Stored data
◇ ◇ ◇ ◇ ◇

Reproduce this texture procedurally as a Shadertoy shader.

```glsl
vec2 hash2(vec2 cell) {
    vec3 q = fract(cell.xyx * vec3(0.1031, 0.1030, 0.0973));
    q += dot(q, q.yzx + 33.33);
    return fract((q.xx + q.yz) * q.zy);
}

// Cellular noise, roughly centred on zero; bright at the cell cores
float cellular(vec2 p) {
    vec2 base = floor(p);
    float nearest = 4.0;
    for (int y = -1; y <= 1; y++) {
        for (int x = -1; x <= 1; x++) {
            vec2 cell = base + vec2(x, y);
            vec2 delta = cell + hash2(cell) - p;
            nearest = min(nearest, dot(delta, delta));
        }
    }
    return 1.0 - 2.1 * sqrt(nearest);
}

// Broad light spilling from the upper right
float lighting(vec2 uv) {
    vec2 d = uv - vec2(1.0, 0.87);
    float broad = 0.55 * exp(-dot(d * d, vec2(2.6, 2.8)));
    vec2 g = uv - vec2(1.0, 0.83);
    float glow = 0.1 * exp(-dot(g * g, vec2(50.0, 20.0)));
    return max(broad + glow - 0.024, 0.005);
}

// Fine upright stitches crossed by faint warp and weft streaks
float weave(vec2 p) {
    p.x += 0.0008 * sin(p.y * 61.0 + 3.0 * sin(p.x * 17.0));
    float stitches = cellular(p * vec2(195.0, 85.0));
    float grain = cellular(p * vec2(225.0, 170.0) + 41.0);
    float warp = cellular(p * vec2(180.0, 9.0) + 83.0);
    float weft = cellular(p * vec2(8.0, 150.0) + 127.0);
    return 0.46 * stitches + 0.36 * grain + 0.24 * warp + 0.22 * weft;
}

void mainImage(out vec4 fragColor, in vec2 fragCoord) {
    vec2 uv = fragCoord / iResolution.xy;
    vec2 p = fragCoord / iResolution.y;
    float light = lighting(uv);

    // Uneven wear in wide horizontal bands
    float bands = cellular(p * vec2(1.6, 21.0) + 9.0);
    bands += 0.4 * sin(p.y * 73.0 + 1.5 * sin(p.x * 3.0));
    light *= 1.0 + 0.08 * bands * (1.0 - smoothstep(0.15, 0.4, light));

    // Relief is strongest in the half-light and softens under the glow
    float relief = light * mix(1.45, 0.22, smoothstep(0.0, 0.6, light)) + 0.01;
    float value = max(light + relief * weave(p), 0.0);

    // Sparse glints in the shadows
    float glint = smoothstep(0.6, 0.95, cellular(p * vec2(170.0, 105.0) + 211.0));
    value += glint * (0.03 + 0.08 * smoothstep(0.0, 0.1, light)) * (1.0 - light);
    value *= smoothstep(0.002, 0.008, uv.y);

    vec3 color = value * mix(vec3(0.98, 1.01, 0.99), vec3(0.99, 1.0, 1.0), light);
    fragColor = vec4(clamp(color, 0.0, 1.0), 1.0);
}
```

◇ ◇ ◇ ◇ ◇

## EXERCISE INSTRUCTIONS
From the records above, pick out and copy each line holding the word "base".

## ANSWER TO THIS TASK
    vec2 base = floor(p);
            vec2 cell = base + vec2(x, y);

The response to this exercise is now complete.